This doesn’t have to be ultra-challenging or daunting like learning a new language or signing up to an OU course – it can include something as simple as walking on the different side of the road on your usual route to work or brushing your teeth with your left hand when you are right-handed (or vice versa) to give your brain a mini work-out. 

And it’s not all obviously ‘brainy’ stuff that is beneficial.

Eat your greens

According to a 2018 study from Rush University, just one serving of green vegetables a day for an average of 4.7 years is enough to help to slow cognitive decline, giving the study volunteers the brain of someone 11 years younger.

So load up on kale, spinach, broccoli which provide brain-friendly nutrients including vitamin K, lutein, nitrate and folate.

Boost your gut bugs

Understanding of the importance of our gut is growing by the day, particularly the relationship between our gut microbiome and the brain, called the brain-gut axis.

The theory goes that the healthier your gut is, teeming with trillions of bacteria, ideally a diverse mix of ‘friendly’ bugs, the better your brain health is.

Research shows that following the Mediterranean diet – primarily plant-based, filled with anti-inflammatory fruit and vegetables, omega 3 fatty acids, fish and extra virgin olive oil – can nurture the ‘good’ bacteria in your gut.

Start socialising

Loneliness can take a huge toll on our mental and physical health and it’s particularly stressful for our brains.

‘Social connectedness is important not only for our emotional health, but also for cognitive resilience’, says Professor Burianova.

‘Research has shown that feeling lonely more than doubles the risk of developing Alzheimer’s.’

She advises anyone feeling lonely not to feel bashful but to reach out to others.

Drink cocoa

A hot chocolate before bed may be doing more than helping you sleep.

A small Italian study involving healthy volunteers aged between 50 and 69 found that a specially prepared cocoa drink, containing large amounts of flavanols – powerful polyphenols – showed a decline in memory loss.

Researchers think the drink increased the blood flow to a specific region of the brain concerned with memory.

Get to bed

Unsurprisingly, a good night’s sleep has a huge impact on our cognitive health.

A 2017 Greek study showed that a lack of sleep, and poor quality sleep, were associated with poorer memory in men and women over 65.

The position you sleep in could also play a part.

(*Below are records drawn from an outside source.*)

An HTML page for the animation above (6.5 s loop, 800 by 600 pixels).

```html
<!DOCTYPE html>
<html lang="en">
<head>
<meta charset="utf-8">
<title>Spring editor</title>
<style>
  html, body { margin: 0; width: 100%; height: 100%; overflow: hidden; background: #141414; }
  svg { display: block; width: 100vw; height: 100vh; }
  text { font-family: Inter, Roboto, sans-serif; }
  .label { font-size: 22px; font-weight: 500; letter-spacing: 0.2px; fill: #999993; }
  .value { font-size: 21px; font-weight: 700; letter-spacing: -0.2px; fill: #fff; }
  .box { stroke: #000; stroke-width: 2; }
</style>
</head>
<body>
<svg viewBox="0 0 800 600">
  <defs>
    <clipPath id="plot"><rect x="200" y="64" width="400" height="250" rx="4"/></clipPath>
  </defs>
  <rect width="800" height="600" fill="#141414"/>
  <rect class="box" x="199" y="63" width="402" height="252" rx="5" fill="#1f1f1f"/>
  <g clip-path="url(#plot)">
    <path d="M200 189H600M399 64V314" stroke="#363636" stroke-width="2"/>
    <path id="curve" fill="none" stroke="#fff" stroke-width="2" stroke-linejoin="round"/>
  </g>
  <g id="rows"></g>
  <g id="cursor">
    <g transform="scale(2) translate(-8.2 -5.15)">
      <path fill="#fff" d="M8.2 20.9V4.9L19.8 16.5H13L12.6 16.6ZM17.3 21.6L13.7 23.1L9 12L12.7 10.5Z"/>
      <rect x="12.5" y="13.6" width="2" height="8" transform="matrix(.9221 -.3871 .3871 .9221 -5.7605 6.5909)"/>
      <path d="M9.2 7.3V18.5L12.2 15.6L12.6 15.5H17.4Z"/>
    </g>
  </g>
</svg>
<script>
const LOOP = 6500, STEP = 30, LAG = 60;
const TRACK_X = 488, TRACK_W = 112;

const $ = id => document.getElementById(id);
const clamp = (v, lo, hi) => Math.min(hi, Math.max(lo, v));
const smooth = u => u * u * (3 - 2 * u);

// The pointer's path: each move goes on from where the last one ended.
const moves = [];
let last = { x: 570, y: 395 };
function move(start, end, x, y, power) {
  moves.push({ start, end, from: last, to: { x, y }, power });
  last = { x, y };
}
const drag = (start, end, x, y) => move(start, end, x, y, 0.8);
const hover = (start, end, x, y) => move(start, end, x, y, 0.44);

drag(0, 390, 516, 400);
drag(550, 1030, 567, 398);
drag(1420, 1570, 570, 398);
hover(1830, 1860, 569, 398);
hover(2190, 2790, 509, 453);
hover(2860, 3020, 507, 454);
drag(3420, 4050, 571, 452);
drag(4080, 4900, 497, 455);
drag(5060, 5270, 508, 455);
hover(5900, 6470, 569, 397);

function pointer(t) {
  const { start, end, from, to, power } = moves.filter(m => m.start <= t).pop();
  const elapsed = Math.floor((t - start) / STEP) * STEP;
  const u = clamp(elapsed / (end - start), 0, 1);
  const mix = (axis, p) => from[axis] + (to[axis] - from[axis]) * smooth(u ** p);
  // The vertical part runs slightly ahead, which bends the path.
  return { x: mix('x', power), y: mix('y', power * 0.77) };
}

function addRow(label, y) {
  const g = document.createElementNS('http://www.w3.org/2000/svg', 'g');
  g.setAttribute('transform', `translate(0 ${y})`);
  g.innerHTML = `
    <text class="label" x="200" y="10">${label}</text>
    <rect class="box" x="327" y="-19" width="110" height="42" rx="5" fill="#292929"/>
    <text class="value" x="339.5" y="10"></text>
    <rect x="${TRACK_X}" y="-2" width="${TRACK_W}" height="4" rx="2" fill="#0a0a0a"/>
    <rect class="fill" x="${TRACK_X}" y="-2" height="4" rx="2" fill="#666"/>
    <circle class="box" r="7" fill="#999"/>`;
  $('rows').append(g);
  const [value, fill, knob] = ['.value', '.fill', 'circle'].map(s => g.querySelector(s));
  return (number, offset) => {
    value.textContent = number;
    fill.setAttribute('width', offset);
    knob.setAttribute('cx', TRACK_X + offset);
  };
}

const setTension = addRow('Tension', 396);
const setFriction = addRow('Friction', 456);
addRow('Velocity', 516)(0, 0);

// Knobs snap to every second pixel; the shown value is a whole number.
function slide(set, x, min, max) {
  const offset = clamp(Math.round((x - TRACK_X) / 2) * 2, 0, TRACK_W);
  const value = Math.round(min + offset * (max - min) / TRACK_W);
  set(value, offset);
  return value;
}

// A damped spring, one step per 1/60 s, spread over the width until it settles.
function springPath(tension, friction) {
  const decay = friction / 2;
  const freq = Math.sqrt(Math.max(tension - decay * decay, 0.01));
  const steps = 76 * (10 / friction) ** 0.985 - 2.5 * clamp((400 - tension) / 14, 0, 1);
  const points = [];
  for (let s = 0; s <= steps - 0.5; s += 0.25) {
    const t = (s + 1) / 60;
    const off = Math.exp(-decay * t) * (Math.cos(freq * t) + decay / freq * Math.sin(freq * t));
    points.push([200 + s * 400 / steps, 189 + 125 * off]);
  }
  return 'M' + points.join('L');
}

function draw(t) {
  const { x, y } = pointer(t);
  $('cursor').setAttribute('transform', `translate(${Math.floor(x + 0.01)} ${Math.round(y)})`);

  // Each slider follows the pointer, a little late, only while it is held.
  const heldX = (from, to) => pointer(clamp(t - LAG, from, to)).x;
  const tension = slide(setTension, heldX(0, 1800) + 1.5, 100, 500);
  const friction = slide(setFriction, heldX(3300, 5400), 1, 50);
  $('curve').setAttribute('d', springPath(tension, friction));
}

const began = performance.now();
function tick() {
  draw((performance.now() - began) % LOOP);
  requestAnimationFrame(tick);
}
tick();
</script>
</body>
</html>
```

Researchers at Stony Brook University in New York found that sleeping on your side can more effectively contribute to a night time ‘power cleanse’ helping to remove brain waste, like beta-amyloid proteins, implicated in the development of Alzheimer’s and other neurological diseases.

Source: Read Full Article